Problem to solve → What is needed is an exact copy of the lines from the start of the records below through the line with "relative; padding-top: 102px;", without the pictures.

[Saved entries]
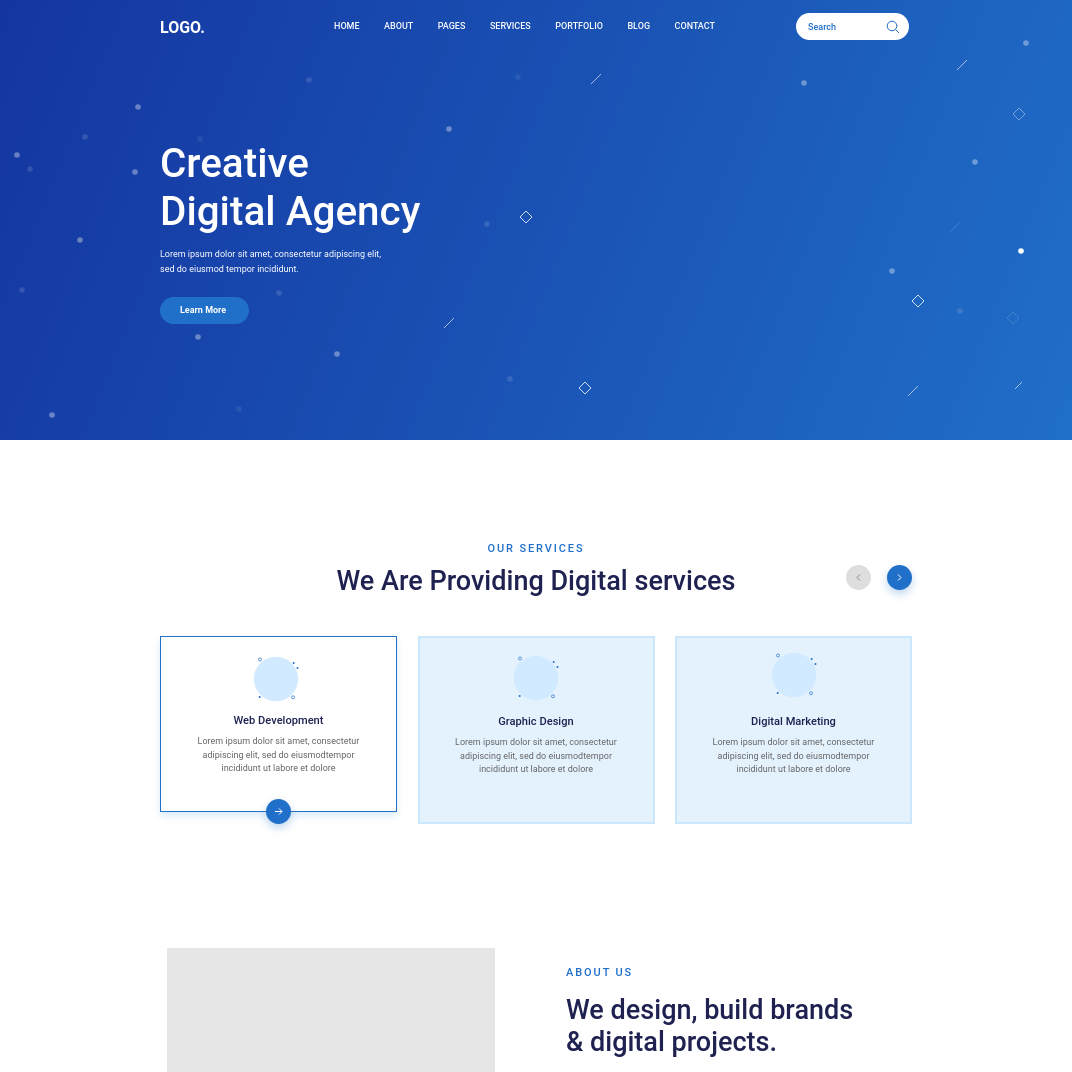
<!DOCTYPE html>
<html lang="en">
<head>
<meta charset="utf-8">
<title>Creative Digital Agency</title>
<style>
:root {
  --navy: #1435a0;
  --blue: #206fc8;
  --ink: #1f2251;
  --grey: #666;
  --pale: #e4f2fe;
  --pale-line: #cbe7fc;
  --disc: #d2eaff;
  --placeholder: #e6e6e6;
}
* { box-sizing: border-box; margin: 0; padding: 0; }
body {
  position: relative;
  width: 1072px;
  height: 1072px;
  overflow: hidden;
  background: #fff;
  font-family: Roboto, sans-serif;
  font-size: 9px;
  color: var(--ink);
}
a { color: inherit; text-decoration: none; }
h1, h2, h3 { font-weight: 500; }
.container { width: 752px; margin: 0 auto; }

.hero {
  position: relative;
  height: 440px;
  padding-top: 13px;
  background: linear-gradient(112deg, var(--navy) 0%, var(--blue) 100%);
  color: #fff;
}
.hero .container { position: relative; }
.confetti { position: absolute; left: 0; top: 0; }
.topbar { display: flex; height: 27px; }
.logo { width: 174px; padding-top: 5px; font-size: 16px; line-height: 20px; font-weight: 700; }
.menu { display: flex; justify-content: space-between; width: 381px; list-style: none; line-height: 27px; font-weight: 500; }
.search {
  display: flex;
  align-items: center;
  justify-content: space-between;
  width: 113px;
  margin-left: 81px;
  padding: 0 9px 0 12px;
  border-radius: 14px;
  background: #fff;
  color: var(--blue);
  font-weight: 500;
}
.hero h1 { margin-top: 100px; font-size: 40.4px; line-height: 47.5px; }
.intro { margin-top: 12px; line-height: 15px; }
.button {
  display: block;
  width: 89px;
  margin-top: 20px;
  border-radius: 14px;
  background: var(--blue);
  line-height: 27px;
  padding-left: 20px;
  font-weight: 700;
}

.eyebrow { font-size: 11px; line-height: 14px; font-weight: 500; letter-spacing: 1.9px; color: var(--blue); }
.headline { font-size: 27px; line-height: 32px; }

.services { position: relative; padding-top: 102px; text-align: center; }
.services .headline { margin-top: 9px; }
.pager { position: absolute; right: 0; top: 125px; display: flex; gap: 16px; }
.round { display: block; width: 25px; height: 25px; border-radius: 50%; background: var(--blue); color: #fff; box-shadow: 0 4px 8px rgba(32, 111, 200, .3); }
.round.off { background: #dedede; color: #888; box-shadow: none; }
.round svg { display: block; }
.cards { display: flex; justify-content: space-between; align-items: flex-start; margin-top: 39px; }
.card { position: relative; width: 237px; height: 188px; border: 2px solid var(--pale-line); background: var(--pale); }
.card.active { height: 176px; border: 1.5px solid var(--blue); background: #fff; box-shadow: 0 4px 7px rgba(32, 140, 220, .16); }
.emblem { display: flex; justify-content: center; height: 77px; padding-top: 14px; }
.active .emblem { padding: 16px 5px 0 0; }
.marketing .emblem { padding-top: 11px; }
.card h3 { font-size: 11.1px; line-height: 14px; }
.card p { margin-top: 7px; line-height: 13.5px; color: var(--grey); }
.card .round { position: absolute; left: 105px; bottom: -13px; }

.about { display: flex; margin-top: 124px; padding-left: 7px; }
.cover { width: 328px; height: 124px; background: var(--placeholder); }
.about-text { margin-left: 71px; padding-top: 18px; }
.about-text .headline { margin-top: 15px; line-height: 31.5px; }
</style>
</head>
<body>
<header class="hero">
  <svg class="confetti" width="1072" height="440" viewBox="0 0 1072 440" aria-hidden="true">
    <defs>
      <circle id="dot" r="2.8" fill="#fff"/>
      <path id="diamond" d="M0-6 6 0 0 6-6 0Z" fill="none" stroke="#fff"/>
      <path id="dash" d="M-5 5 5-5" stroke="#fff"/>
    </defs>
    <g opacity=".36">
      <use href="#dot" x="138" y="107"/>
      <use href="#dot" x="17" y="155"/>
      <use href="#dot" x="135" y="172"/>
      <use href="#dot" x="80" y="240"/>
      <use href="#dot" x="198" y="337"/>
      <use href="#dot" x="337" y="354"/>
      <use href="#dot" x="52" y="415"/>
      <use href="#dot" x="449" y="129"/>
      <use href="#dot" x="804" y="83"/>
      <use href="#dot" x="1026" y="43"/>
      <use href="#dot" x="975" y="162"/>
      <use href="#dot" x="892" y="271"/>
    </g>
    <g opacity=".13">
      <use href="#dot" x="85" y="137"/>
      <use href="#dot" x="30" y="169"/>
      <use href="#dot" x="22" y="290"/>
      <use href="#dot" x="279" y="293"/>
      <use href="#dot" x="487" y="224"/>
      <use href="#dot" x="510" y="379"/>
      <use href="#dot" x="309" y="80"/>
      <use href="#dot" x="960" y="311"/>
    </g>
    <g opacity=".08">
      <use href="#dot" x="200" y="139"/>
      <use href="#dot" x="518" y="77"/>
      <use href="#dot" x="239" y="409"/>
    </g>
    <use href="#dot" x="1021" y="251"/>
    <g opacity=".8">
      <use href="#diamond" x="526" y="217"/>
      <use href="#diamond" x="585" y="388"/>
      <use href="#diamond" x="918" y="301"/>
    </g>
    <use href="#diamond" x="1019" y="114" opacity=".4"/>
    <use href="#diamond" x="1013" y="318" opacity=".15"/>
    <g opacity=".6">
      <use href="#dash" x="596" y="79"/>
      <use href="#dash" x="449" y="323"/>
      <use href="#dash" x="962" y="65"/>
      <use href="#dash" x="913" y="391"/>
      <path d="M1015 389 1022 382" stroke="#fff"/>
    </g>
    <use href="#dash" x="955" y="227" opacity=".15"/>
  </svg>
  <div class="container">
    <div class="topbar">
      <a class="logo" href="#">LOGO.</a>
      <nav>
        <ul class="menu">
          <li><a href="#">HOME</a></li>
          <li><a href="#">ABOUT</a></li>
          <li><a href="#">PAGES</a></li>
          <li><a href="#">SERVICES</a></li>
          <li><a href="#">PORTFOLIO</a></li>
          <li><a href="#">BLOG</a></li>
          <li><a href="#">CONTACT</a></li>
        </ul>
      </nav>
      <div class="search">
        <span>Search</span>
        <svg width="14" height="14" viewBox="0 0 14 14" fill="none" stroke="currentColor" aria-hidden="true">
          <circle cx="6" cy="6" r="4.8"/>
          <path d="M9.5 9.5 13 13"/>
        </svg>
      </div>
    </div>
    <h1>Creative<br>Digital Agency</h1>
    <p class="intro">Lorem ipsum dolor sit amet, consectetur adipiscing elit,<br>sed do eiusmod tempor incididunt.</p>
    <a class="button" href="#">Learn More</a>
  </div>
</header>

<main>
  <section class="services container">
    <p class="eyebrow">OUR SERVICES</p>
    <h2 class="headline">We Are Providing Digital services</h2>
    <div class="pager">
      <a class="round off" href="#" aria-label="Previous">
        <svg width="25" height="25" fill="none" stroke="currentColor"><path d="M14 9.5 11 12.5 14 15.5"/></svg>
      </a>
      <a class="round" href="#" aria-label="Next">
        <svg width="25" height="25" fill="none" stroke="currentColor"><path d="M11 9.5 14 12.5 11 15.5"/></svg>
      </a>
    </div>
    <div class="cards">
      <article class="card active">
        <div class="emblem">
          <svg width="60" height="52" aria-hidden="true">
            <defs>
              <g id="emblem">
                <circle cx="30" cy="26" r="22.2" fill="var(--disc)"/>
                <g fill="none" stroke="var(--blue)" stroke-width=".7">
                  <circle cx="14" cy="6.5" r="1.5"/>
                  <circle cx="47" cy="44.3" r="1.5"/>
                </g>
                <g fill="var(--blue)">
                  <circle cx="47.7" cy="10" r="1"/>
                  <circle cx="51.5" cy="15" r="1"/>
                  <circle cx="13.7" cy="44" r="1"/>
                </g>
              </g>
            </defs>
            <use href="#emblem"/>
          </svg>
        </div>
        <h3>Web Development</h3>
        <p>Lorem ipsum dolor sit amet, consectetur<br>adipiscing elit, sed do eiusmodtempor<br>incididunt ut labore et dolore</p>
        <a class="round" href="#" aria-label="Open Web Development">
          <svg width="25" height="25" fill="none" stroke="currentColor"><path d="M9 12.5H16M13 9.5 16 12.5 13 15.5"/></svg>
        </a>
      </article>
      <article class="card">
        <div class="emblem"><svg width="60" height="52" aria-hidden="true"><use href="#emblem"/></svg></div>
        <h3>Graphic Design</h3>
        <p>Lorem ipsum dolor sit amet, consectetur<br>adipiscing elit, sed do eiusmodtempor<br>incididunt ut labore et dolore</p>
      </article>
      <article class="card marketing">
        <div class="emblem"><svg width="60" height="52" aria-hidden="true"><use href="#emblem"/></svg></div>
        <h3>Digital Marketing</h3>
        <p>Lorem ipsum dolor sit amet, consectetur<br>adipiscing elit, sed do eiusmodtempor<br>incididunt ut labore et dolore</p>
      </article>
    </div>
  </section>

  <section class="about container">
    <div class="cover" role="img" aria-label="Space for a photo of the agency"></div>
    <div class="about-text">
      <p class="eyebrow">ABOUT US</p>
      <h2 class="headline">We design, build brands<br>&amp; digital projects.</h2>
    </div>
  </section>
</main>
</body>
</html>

Solution below →
<!DOCTYPE html>
<html lang="en">
<head>
<meta charset="utf-8">
<title>Creative Digital Agency</title>
<style>
:root {
  --navy: #1435a0;
  --blue: #206fc8;
  --ink: #1f2251;
  --grey: #666;
  --pale: #e4f2fe;
  --pale-line: #cbe7fc;
  --disc: #d2eaff;
  --placeholder: #e6e6e6;
}
* { box-sizing: border-box; margin: 0; padding: 0; }
body {
  position: relative;
  width: 1072px;
  height: 1072px;
  overflow: hidden;
  background: #fff;
  font-family: Roboto, sans-serif;
  font-size: 9px;
  color: var(--ink);
}
a { color: inherit; text-decoration: none; }
h1, h2, h3 { font-weight: 500; }
.container { width: 752px; margin: 0 auto; }

.hero {
  position: relative;
  height: 440px;
  padding-top: 13px;
  background: linear-gradient(112deg, var(--navy) 0%, var(--blue) 100%);
  color: #fff;
}
.hero .container { position: relative; }
.confetti { position: absolute; left: 0; top: 0; }
.topbar { display: flex; height: 27px; }
.logo { width: 174px; padding-top: 5px; font-size: 16px; line-height: 20px; font-weight: 700; }
.menu { display: flex; justify-content: space-between; width: 381px; list-style: none; line-height: 27px; font-weight: 500; }
.search {
  display: flex;
  align-items: center;
  justify-content: space-between;
  width: 113px;
  margin-left: 81px;
  padding: 0 9px 0 12px;
  border-radius: 14px;
  background: #fff;
  color: var(--blue);
  font-weight: 500;
}
.hero h1 { margin-top: 100px; font-size: 40.4px; line-height: 47.5px; }
.intro { margin-top: 12px; line-height: 15px; }
.button {
  display: block;
  width: 89px;
  margin-top: 20px;
  border-radius: 14px;
  background: var(--blue);
  line-height: 27px;
  padding-left: 20px;
  font-weight: 700;
}

.eyebrow { font-size: 11px; line-height: 14px; font-weight: 500; letter-spacing: 1.9px; color: var(--blue); }
.headline { font-size: 27px; line-height: 32px; }

.services { position: relative; padding-top: 102px; text-align: center; }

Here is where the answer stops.